Being a Maryland business owner can be rewarding, challenging and stressful at the same time. Whether you’ve been running a company for decades or have recently navigated the startup phases of what you hope will become a successful, long-term endeavor, it’s never too soon to think ahead and plan for the future. A business succession plan is a valuable tool that allows you to control who takes over your business when you’re no longer there.
When you think of retirement, what do you envision regarding the business you’ve worked so hard to establish? A business succession plan allows you to put in writing how you would like your business to transition, as well as whether it will be sold or kept running, who will be in charge, and also, whether you will pass the reins to one or more of your heirs to continue growing your family’s legacy.
Management and ownership are not the same
When executing a plan for the future of your business, it’s important to remember that ownership is separate from management, although in some cases, the same person might carry out both roles. Management refers to the person who oversees the daily function of a company; in fact, many businesses have multiple managers.
Ownership, on the other hand, refers to who has rights and control over a business, including all assets and intellectual property. If you sign a business succession plan, you can specify the person or people who will own or manage your company when you retire or after you die.
Discuss your business succession plan with your family
Legal processes, such as business succession planning or estate planning, often spark discord among family members, especially if two or more people disagree about an important issue. Discussing your succession plan with your family ahead of time ensures that everyone is aware of your plans for the future of your business.
It can also help you smooth out any wrinkles your plan might have. For instance, you might have a particular person in mind to take over management of your business, only to learn through discussion that he or she is not interested in the position.
Planning ahead enables you to train your successor
When you take time to think about your Maryland business and what you want to happen when you are no longer at the helm, it enables you to play a key role in mentoring the person or people who will take over your company down the line. Being able to share information, give advice and discuss what has worked and not worked to become successful gives your future successors a head start.

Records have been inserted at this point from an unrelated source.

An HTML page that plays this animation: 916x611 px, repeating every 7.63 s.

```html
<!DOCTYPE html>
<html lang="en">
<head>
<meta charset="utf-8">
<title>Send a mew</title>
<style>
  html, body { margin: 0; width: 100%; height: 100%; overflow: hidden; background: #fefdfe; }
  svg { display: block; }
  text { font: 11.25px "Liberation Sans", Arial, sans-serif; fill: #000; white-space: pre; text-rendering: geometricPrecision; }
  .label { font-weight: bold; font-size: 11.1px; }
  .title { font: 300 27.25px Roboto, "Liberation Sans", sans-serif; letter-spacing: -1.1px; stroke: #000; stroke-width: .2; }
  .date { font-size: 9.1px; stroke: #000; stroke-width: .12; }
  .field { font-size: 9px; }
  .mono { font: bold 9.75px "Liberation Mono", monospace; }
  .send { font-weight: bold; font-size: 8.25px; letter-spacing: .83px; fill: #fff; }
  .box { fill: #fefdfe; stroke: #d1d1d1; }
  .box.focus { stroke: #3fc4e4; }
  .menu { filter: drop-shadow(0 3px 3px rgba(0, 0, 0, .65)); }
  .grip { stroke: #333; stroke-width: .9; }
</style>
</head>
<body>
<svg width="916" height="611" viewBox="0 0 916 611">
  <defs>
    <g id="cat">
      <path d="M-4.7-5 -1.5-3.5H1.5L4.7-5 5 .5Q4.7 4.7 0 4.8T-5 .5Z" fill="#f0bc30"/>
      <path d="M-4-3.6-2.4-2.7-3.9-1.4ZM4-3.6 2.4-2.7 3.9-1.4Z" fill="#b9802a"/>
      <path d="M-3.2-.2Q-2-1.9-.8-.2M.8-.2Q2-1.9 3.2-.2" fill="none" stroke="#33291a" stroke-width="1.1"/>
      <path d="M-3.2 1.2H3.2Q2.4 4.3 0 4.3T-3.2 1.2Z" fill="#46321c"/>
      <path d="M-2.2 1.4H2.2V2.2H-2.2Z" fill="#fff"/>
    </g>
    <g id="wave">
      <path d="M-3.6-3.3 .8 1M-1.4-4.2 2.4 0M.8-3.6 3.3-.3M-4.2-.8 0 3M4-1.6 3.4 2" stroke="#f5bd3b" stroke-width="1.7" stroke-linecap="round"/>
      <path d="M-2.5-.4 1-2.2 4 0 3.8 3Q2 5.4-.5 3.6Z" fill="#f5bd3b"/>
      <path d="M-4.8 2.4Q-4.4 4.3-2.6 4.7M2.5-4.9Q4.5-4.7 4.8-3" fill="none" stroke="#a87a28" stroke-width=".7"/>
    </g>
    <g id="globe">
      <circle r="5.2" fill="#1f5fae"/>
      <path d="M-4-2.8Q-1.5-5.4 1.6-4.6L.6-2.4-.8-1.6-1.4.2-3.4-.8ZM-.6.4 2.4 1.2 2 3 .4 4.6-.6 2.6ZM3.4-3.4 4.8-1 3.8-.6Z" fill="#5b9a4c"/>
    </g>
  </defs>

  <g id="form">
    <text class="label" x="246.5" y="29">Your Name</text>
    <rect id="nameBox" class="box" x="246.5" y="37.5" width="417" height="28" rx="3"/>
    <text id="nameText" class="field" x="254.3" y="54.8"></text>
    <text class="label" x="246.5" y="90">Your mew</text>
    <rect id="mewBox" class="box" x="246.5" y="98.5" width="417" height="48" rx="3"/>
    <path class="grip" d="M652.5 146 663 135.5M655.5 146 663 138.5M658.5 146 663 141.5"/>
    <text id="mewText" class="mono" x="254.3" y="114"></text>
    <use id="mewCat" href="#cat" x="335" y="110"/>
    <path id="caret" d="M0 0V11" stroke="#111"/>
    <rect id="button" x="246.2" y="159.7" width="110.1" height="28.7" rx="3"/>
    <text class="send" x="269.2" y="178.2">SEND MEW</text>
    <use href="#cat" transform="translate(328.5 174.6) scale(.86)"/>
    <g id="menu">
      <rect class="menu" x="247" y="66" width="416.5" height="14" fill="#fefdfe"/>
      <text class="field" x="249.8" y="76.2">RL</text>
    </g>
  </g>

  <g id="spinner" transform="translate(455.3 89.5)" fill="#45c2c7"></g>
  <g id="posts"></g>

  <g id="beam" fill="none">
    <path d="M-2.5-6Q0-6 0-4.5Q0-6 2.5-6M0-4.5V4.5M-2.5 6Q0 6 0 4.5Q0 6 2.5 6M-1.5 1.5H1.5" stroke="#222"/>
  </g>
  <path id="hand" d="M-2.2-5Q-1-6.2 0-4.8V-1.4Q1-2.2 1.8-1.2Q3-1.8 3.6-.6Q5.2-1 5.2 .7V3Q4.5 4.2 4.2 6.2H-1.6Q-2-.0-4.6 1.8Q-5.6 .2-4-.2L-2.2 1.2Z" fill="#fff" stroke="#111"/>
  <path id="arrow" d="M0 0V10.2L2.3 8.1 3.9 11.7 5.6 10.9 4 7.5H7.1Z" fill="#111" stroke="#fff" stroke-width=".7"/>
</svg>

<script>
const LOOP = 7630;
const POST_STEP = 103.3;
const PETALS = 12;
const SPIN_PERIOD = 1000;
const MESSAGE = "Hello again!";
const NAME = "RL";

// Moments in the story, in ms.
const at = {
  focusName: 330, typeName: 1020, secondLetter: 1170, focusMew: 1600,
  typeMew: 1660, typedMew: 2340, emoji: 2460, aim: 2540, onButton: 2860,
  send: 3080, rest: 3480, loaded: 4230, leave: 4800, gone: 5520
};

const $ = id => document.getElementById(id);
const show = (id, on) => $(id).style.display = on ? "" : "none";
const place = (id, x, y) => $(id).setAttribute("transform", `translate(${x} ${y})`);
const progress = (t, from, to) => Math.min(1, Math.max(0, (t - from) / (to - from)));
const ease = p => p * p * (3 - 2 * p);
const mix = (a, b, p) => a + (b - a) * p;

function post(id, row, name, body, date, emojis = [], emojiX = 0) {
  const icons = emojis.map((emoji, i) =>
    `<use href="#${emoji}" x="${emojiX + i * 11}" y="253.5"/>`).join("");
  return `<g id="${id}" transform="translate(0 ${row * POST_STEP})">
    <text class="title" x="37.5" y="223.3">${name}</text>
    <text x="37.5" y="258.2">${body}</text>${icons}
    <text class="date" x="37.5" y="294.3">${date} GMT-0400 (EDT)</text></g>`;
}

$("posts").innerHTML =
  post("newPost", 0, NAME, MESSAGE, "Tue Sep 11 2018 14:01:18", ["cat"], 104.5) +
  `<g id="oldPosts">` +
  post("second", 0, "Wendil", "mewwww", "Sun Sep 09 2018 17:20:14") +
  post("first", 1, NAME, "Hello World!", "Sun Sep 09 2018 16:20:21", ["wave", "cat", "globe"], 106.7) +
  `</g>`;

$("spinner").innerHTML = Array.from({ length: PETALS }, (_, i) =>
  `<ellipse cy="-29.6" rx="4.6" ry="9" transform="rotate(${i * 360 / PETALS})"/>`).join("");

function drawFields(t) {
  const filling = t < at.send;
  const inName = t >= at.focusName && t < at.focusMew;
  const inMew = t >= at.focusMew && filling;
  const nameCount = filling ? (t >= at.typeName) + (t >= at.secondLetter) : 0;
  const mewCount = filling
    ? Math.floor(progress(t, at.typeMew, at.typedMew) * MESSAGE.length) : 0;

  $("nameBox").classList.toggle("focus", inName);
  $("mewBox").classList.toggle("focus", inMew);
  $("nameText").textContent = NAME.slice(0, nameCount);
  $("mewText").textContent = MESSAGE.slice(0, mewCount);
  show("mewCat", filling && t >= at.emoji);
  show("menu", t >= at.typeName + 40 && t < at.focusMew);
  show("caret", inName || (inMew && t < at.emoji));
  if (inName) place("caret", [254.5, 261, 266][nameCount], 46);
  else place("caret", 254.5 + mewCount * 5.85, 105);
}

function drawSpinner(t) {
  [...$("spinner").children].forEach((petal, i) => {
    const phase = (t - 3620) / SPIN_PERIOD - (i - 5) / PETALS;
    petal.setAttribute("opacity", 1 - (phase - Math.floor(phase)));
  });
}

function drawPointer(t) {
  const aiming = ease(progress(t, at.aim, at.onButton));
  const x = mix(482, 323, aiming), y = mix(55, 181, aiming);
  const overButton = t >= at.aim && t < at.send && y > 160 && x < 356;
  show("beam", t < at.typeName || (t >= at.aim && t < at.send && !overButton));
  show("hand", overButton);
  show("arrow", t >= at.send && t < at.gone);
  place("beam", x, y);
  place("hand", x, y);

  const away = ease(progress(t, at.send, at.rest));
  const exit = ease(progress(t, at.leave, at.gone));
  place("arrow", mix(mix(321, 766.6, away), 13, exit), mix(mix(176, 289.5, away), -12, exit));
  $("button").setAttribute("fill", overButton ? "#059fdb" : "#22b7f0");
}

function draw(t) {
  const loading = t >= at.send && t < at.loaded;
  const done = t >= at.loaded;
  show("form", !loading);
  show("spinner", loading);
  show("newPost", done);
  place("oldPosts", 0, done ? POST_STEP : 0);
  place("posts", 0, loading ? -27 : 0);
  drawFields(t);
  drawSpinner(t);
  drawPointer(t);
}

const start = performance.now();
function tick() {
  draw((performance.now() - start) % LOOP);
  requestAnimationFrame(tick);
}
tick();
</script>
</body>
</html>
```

Tap into local resources to help form a solid business succession plan
You will no doubt have questions or encounter challenges as you develop a plan of succession for your business. Building a strong support network from the start can help you avoid obstacles and swiftly resolve any legal problems that may arise.

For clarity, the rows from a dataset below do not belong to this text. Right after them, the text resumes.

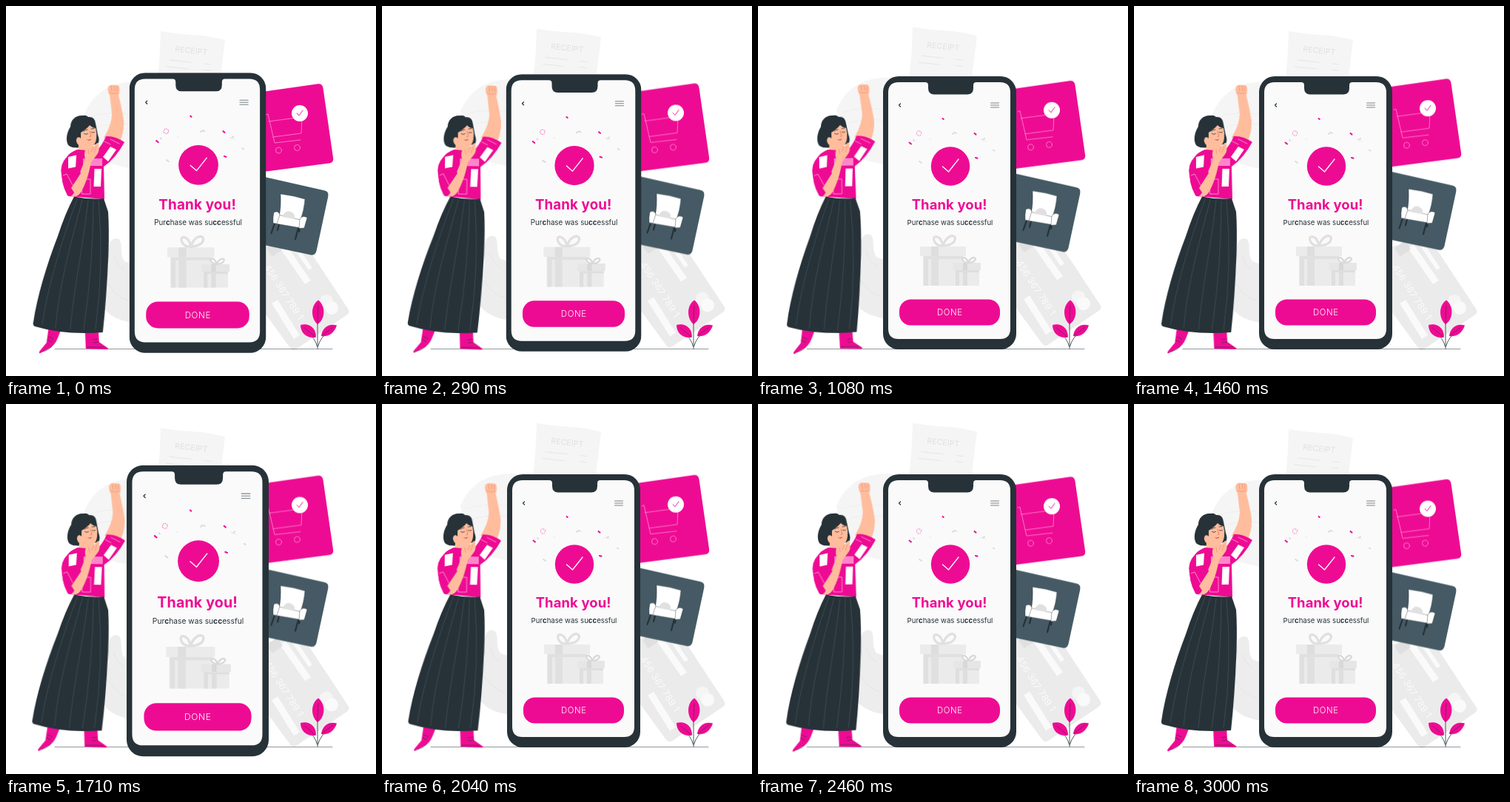
An HTML page without scripts that plays this animation: 500x500 px, repeating every 3.04 s.

```html
<!DOCTYPE html>
<html lang="en">
<head>
<meta charset="utf-8">
<title>Thank you</title>
<style>
  html, body { margin: 0; width: 100%; height: 100%; overflow: hidden; background: #fff; }
  svg { display: block; width: 100%; height: 100%; }
  text { font-family: Inter, "Open Sans", sans-serif; text-anchor: middle; }

  .pink { fill: #ee0b93; }
  .dark { fill: #263238; }
  .skin { fill: #ffbd9d; }
  .line { fill: none; stroke-linecap: round; stroke-linejoin: round; }

  .papers { animation: lift 1520ms -25ms infinite; }
  .cards { animation: drift 3040ms linear infinite; }
  .phone { transform-origin: 259px 279.5px; animation: beat 1520ms -27ms infinite; }
  .woman { transform-origin: 98px 288px; animation: sway 1520ms -25ms linear infinite; }

  @keyframes lift {
    0%, 100% { transform: translateY(0); animation-timing-function: ease-in-out; }
    50% { transform: translateY(-10px); animation-timing-function: ease-in-out; }
  }
  @keyframes drift {
    0% { transform: translateY(0); }
    20.7% { transform: translateY(-1.3px); }
    35.5% { transform: translateY(-4.2px); }
    48% { transform: translateY(-6.8px); }
    57% { transform: translateY(-8.6px); }
    66% { transform: translateY(-9.4px); }
    73% { transform: translateY(-8.7px); }
    81% { transform: translateY(-6.8px); }
    100% { transform: translateY(-3.2px); }
  }
  @keyframes beat {
    0%, 30%, 40%, 60%, 100% { transform: scale(1); }
    10%, 50% { transform: scale(1.1); }
  }
  @keyframes sway {
    0%, 100% { transform: rotate(0); }
    25% { transform: rotate(1deg); }
    75% { transform: rotate(-1deg); }
  }
</style>
</head>
<body>
<svg viewBox="0 0 500 500">
  <g class="papers">
    <!-- receipt -->
    <path fill="#f5f5f5" d="M209 34Q230 38 252 39T296 46L282 160H196Q206 100 208 60Z"/>
    <text transform="translate(250 64) rotate(6)" font-size="10.5" letter-spacing=".1" fill="#e0e0e0">RECEIPT</text>
    <path class="line" stroke="#e6e6e6" d="M221 73l29 3M268 78l9 1M217 82l29 3M267 86l9 1"/>
    <!-- left shapes -->
    <path fill="#f5f5f5" d="M185 103C145 100 119 115 106 146C112 176 121 196 139 211Q155 219 185 221Z"/>
    <path class="line" stroke="#ececec" stroke-width=".8" d="M114 150Q140 140 180 148M119 165Q145 155 180 162"/>
    <path fill="#ededed" d="M180 352L160 345C152 333 160 317 150 314C139 313 136 328 139 350L130 405Q142 426 180 429Z"/>
    <path class="line" stroke="#e2e2e2" stroke-width=".8" d="M146 338q4 13 14 19M138 375q12 20 28 23"/>
    <!-- bank card -->
    <path fill="#ebebeb" d="M330 330L398 312L462 409Q466 414 460 418L393 463Q388 467 384 462L330 388Z"/>
    <g fill="#fafafa">
      <path d="M370 327l8-5 34 49-8 5zM386 323l5-3 23 34-5 3zM359 402l8-5 30 48-8 5z"/>
      <circle cx="433" cy="399" r="9" fill="#f5f5f5"/>
      <circle cx="440" cy="408" r="9"/>
    </g>
    <rect x="354" y="321" width="18" height="14" rx="3" fill="#e0e0e0" transform="rotate(-35 363 328)"/>
    <text transform="translate(372 389) rotate(57)" font-size="12.5" fill="#fafafa" letter-spacing=".2">456 367 789 1</text>
  </g>

  <g class="cards">
    <path class="pink" d="M325 119L421.500 105.300Q427.500 104.500 428.500 111L442.200 206Q442.800 211.600 436.500 212.500L325 227Z"/>
    <g class="line" stroke="#ff8fd2" stroke-width=".8">
      <path d="M351 147l3-1 9 39 35-4M355 156l45-6-1 22-38 5"/>
      <circle cx="368.500" cy="195" r="4"/>
      <circle cx="393.500" cy="191.500" r="4"/>
    </g>
    <circle cx="397" cy="145" r="11" fill="#fff"/>
    <path class="line" stroke="#ee0b93" stroke-width=".9" d="M393 145l3 3 5-7"/>

    <path fill="#455a64" d="M325 225.500L430 249.300Q436.800 250.800 435.300 257.500L419.500 331Q418 337.500 411.500 336.300L325 318Z"/>
    <g transform="translate(0 1)">
      <path class="line" stroke="#263238" stroke-width="2.200" d="M363 293l-4.500 13M395 299l-4 15M397 298l-1 6M369 294l-2 8"/>
      <g fill="#fff" stroke="#263238" stroke-width=".4">
        <path d="M371 253Q388 255 404 260Q403 275 397 291L369 285Q372 270 371 253Z"/>
        <path d="M367 281L398 288L399 299L361 292.500Z"/>
        <path d="M362 278q6-3 8 3l-4 12-5-.7q-.5-8 1-14.300zM397 287q4-6 10-2l-4 14-7 .5z"/>
      </g>
      <path fill="#e0e0e0" d="M374 282q5-8 11-5 6 2 5 10l-16-3z"/>
    </g>
  </g>

  <path class="line" stroke="#263238" stroke-width=".5" d="M66 463.500H441"/>

  <g class="phone">
    <rect class="dark" x="169" y="95" width="180" height="369" rx="21"/>
    <path fill="#fafafa" d="M190 103H226Q230 103 230 107V111Q230 119.500 238 119.500H283Q291 119.500 291 111V107Q291 103 295 103H327Q341 103 341 117V436Q341 450 327 450H190Q176 450 176 436V117Q176 103 190 103Z"/>
    <path class="line" stroke="#263238" stroke-width="1.200" d="M192.500 132l-2 2 2 2"/>
    <path class="line" stroke="#7c8589" stroke-width="1" d="M314.500 131h11M314.500 134h11M314.500 137h11"/>

    <!-- confetti -->
    <g class="line" stroke="#ee0b93" stroke-width="2">
      <path d="M249.500 152l1.300 1M204.500 184.500l2.500 2M292.500 172l2 1.600M294 205l2.500.8"/>
      <circle cx="217.500" cy="172" r="3.200" stroke-width="1" stroke-dasharray=".6 1.900" opacity=".65"/>
    </g>
    <path class="line" stroke="#dcdcdc" stroke-width="2" d="M263 173q2-3 5-1M218 210l3 2M210 181l1 1M304 181l2-2M318 194.500l1.500 1"/>
    <path class="line" stroke="#e8e8e8" d="M301 180q4 0 7 3M232 180l2-1"/>

    <circle class="pink" cx="260" cy="216.500" r="26.200"/>
    <path class="line" stroke="#fff" stroke-width="1.300" d="M249.500 217l8 7L271 207"/>

    <text class="pink" x="258.700" y="275" font-size="18.400" font-weight="700" letter-spacing=".15">Thank you!</text>
    <text class="dark" x="259.500" y="295.700" font-size="9.600">Pur<tspan font-weight="700">c</tspan>hase was su<tspan font-weight="700">cc</tspan>essful</text>

    <!-- gifts -->
    <g fill="#ebebeb">
      <path d="M223 338h54v40h-54z"/>
      <path fill="#e0e0e0" d="M224 338h53v4h-53zM224 342h6v36h-6zM234 338h10v40h-10z"/>
      <path d="M219 325h62v13h-62z"/>
      <path fill="#dedede" d="M234 325h10v13h-10z"/>
      <path class="line" stroke="#e0e0e0" stroke-width="3.200" d="M250 324C238 325 234 311 241 311.500Q248 313 250 324C254 311 265 307 266.500 314Q266 323 250 324"/>
      <path d="M267 357h32v21h-32z"/>
      <path fill="#dedede" d="M267 357h32v3h-32zM267 360h5v18h-5zM277 357h6v21h-6z"/>
      <path fill="#e6e6e6" d="M264 347h37v10h-37z"/>
      <path fill="#d8d8d8" d="M277 347h6v10h-6z"/>
      <path class="line" stroke="#d9d9d9" stroke-width="2.200" d="M284 347C276 347 274 339 279 340Q283 342 284 347C287 340 293 338 294 342Q292 347 284 347"/>
    </g>

    <rect class="pink" x="191" y="396.500" width="136" height="35" rx="15.500"/>
    <text x="259.300" y="418" font-size="11.300" font-weight="300" letter-spacing=".6" fill="#fff">DONE</text>
  </g>

  <g class="woman">
    <!-- boots -->
    <path class="pink" d="M58 433L75 436L70 449Q66 459 58 463L46 469.500Q44 469 46 466L55 455Z"/>
    <path class="pink" d="M107 438H125L126 454Q133 459 138 462.300Q139 464 136 464L108 463Z"/>
    <path class="line" stroke="#263238" stroke-width=".6" d="M58 447l6 3M56 451l6 3M118 451l6-1M119 455l6-1M50 467q8-2 12-7M110 461h24"/>

    <!-- raised arm -->
    <path class="skin" d="M132 178Q143 160 143 146L140 121Q136 114 138 109Q141 105.500 146 107Q152 106 153 110Q154 116 152 121Q156 136 159 155Q160 170 153 185Z"/>
    <path class="line" stroke="#e0795a" stroke-width=".5" d="M142 108l1 7M146 107.500l1 7M150 108.500v6M140 117q6 3 11 0"/>

    <!-- hair and head -->
    <path class="dark" d="M104 148C94 147 87 154 87 163C82 171 80 181 84 188C89 193 97 191 103 192L117 188L124 186Q127 182 124 174L121 159Q120 149 111 150Q108 147 104 148Z"/>
    <path class="skin" d="M101 171Q109 166 113 161Q117 165 121 165Q123 172 122 179Q121 187 116 190L113 199L97 200L98 188Q93 183 96 178Q99 176 101 179Z"/>
    <path class="line" stroke="#263238" stroke-width=".8" d="M105.500 172.500q2.500 2 5 0M115.500 170.500q2 1.500 4 0M105 169q2-2 5-2M115 166l4-.5"/>
    <path class="line" stroke="#d9684d" stroke-width=".7" d="M113 169l2 7-2 .5"/>
    <path fill="#a23b3b" d="M108.500 180q4 1.500 7-.5-2 4-7 .5z"/>

    <!-- shirt -->
    <path class="pink" d="M96 194Q86 198 82 204Q72 214 75 229Q77 247 85 257L133 261L132 217Q148 206 160 184Q147 175 135 176Q130 188 122 196Z"/>
    <g fill="#fff">
      <path d="M131 204l10-14 8 4-11 16zM119.500 220h9.500l-1 24h-9.500z"/>
      <path fill="#ff85c9" d="M104 206h26v10h-26z"/>
      <path class="line" stroke="#ffc0e4" stroke-width=".7" d="M103 234h11v20h-11zM141 180l12 6M133 183l8 4"/>
    </g>

    <!-- hand at chin -->
    <path class="skin" d="M86 256C82 248 94 238 99 227L107 207C105 200 106 194 110 190L115 187L118 190L123 185Q126 185 125 190Q127 196 122 202L115 211C112 226 108 240 101 252Q94 261 86 256Z"/>
    <path class="line" stroke="#e0795a" stroke-width=".5" d="M118 190l-3 7M122 190l-3 8M111 194l1 6"/>
    <path class="pink" d="M76 218Q73 238 83 256Q88 260 92 252L88 246L101 226L95 211Z"/>
    <path fill="#fff" d="M84 204l11-2.500-1 16-10 2z"/>
    <path class="line" stroke="#ffc0e4" stroke-width=".7" d="M77 229l5-2 8 15"/>

    <!-- skirt -->
    <path class="dark" d="M92 257.500Q112 262 132 260L138 278Q139.500 300 138.500 335Q136 395 131 441Q80 445 39 433Q36 431 37 428C42 393 55 350 70 311Q80 280 92 257.500Z"/>
    <path class="line" stroke="#516069" stroke-width=".5" d="M96 261C78 310 57 375 49 431M103 262C88 320 72 375 67 435M111 263C104 325 92 380 87 437M118 263Q118 350 105 438M125 263Q133 350 121 437"/>
  </g>

  <!-- plant -->
  <path class="line" stroke="#263238" stroke-width=".8" d="M421 463V428M420.500 460Q418 449 406 439M421.500 460Q425 447 438 438"/>
  <g class="pink">
    <path d="M422 397.500C411 405 412 423 421 430C432 423 432 405 422 397.500Z"/>
    <path d="M398 431C398 443 408 450 419 447.500C419 435 410 428 398 431Z"/>
    <path d="M447 431.500C436 428.500 427 435 426 446C436 447.500 444 441.500 447 431.500Z"/>
  </g>
  <path class="line" stroke="#263238" stroke-width=".5" d="M421.800 405L421 430M403 434.500L417 446.500M442 434L427 445"/>
</svg>
</body>
</html>
```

From speaking with other business owners who have created succession plans to seeking recommendations from financial advisers and legal advocates who are well-versed in Maryland business laws, you can be confident that you can create a successful exit strategy, whether you plan to sell your business or keep it in the family.